I was particularly drawn to the baby's story.  Michael describes how he can feel her tiny bones beneath her skin; how he can hear and feel her heart beating alongside his own and in this way, knows she is alive and safe.  She is a nameless baby, which not only tells us that she was born early, before her name could be decided, but also makes her a bit less of a person.  She is a fragile and beautiful baby, yes.  One that Michael loves absolutely unconditionally, but without a name, she remains 'just' a baby.  Not a little sister, a little person.  He is distanced just that little bit from her.  It's not until she is well that she is named.  And it's not until Skellig begins to get stronger and fitter, gets well, that he reveals his name either.  Both Skellig and the nameless baby are close to death when we meet them.  As Skellig grows stronger, he is able to find the baby, take strength from her and in doing so, give her the strength to survive too.  

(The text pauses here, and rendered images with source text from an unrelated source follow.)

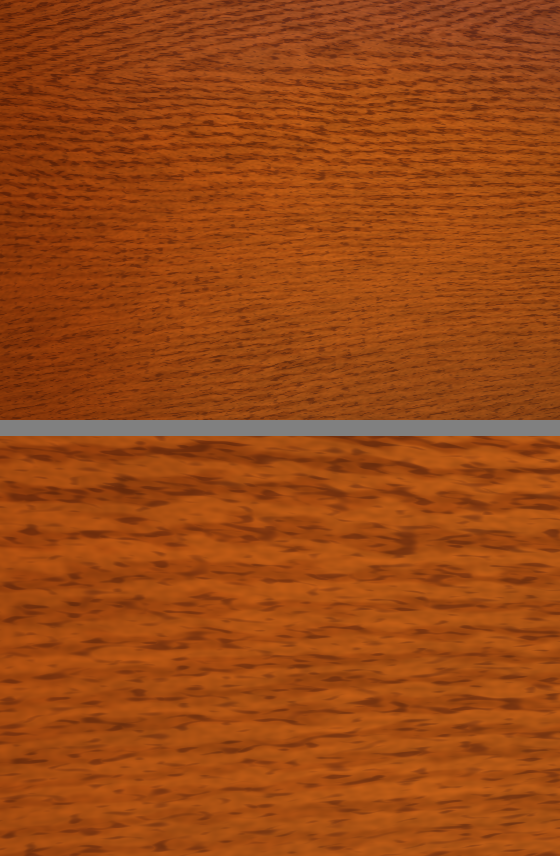
Top, the full canvas; bottom, a detail of the centre.
Write a WebGL 1 fragment shader that draws this texture.

```glsl
precision highp float;

uniform vec2 u_resolution;

const vec3 RED_WOOD = vec3(0.630, 0.255, 0.042);
const vec3 AMBER_WOOD = vec3(0.705, 0.342, 0.084);
const vec3 PALE_SHEEN = vec3(0.630, 0.312, 0.160);
const vec3 DULL_BROWN = vec3(0.625, 0.310, 0.092);
const vec3 BAND_TINT = vec3(0.86, 0.79, 0.72);
const vec3 PORE_TINT = vec3(0.72, 0.68, 0.92);

vec2 gradientAt(vec2 cell) {
  float angle = 6.2832 * fract(sin(dot(cell, vec2(127.1, 311.7))) * 43758.55);
  return vec2(cos(angle), sin(angle));
}

float gradientNoise(vec2 p) {
  vec2 i = floor(p);
  vec2 f = p - i;
  vec2 w = f * f * f * (f * (f * 6.0 - 15.0) + 10.0);
  vec2 e = vec2(1.0, 0.0);
  float a = dot(gradientAt(i), f);
  float b = dot(gradientAt(i + e.xy), f - e.xy);
  float c = dot(gradientAt(i + e.yx), f - e.yx);
  float d = dot(gradientAt(i + e.xx), f - e.xx);
  return mix(mix(a, b, w.x), mix(c, d, w.x), w.y);
}

// Distance across the growth rings: nested arches opening to the right
float ringHeight(vec2 p) {
  float axis = 0.79 + 0.12 * p.x;
  float d = p.y - axis;
  float arch = sqrt(d * d + 0.0002) - 0.12 * p.x;
  float lowerTilt = 0.15 * p.x * smoothstep(0.55, 0.0, p.y);
  float wave = 0.035 * gradientNoise(p * vec2(2.1, 3.2) + 4.7);
  float ripple = 0.009 * gradientNoise(p * vec2(5.0, 9.0) + 11.3);
  return arch + lowerTilt + wave + ripple;
}

// Coordinates along and across the straight wood fibres
vec2 fibreSpace(vec2 p) {
  float slope = mix(0.16, -0.11, smoothstep(0.15, 0.75, p.y));
  slope += 0.22 * smoothstep(0.8, 1.0, p.y) * smoothstep(0.9, 0.0, p.x);
  float sway = 0.008 * gradientNoise(p * vec2(2.5, 4.0) + 23.0);
  return vec2(p.x, p.y - slope * (p.x - 0.65) + sway);
}

// Soft dark band once per ring, with edges frayed along the fibres
float ringBand(float height, vec2 fibre, float count) {
  float drift = 0.8 * gradientNoise(vec2(height * 11.0, fibre.x * 0.9));
  float fray = 0.50 * gradientNoise(fibre * vec2(27.0, 95.0) + 3.1);
  float phase = height * count + drift + fray;
  return smoothstep(-0.75, 1.0, cos(6.2832 * phase));
}

// Short dark dashes, crowded inside the bands
float pores(vec2 fibre, float band) {
  float coarse = gradientNoise(fibre * vec2(36.0, 180.0) + 7.9);
  float fine = gradientNoise(fibre * vec2(58.0, 250.0) + 41.3);
  float density = max(coarse, fine) + 0.24 * band;
  return smoothstep(0.24, 0.62, density);
}

// Broad colour drift: red left, amber middle, paler top, duller bottom
vec3 woodTone(vec2 p) {
  float drift = 0.12 * gradientNoise(p * vec2(1.7, 2.6) + 61.0);
  vec3 tone = mix(RED_WOOD, AMBER_WOOD, smoothstep(0.0, 0.8, p.x + drift));
  float dull = smoothstep(0.45, 0.0, p.y) * smoothstep(0.1, 0.9, p.x);
  tone = mix(tone, DULL_BROWN, 0.75 * dull);
  float sheen = smoothstep(0.64, 1.0, p.y + drift) * smoothstep(-0.3, 1.1, p.x);
  tone = mix(tone, PALE_SHEEN, sheen);
  vec2 offset = p - vec2(0.78, 0.60);
  return tone * (1.0 - 0.18 * dot(offset, offset));
}

void main() {
  vec2 p = gl_FragCoord.xy / u_resolution.y;
  vec2 fibre = fibreSpace(p);

  // Ring strength is calmer in the lower half and varies in patches
  float patches = gradientNoise(p * vec2(2.4, 5.0) + 17.0);
  float strength = mix(0.62, 1.0, smoothstep(0.35, 0.65, p.y)) + 0.5 * patches;
  float band = ringBand(ringHeight(p), fibre, 39.0) * clamp(strength, 0.2, 1.1);

  // Fine streaks, small flecks and soft mottling
  float streak = gradientNoise(fibre * vec2(12.0, 130.0) + 31.0);
  float fleck = gradientNoise(fibre * vec2(95.0, 210.0) + 73.0);
  float mottle = gradientNoise(fibre * vec2(4.0, 22.0) + 53.0);

  vec3 color = woodTone(p);
  color *= 1.0 + 0.10 * streak + 0.10 * fleck + 0.07 * mottle;
  color *= mix(vec3(1.0), BAND_TINT, band);
  color *= mix(vec3(1.0), PORE_TINT, 0.85 * pores(fibre, band));
  gl_FragColor = vec4(color, 1.0);
}
```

The 'dance' in which Skellig leads Michael, Mina and, later, the baby, is another aspect of this story that moved me.  The description of the hypnotic spinning, of wanting to be released but not being able to resist, and the vision of the 'ghostly wings' really resonates.  It felt absolutely real and plausible.  From Michael's perspective, he is drawn in by Mina's amazing, penetrating eyes, by Skellig's presence, swept away by the moment.  The idea that this can heal, restore and revive touches on the very human notion of 'healing hands'; that people can't survive without kindness and love.  That without this they may well 'turn to stone'.  

I love the idea that our shoulder blades are where our wings used to be, and where they will grow from again when we evolve, like Skellig.  I love the idea that Skellig defies definition - he says he is something like an angel, a bird.  We are left to infer our own opinions.  

When I put this book down after reading the last page, I felt inspired.  It's a book about many things.  About friendship, trust, learning, caring.  It's about hope and joy (or Joy).  Above all else, I felt it was about opening your mind and your heart to the world.  We spend a lot of time trying to manipulate our environment, trying to make sure we come out on top, trying to be the ones to succeed (believing that we deserve to be at the top of the evolutionary chain).  But what if we aren't?  

Lovely, brilliantly written and incredibly beautiful to read (even though the owl pellets made me feel sick). 

Buy it here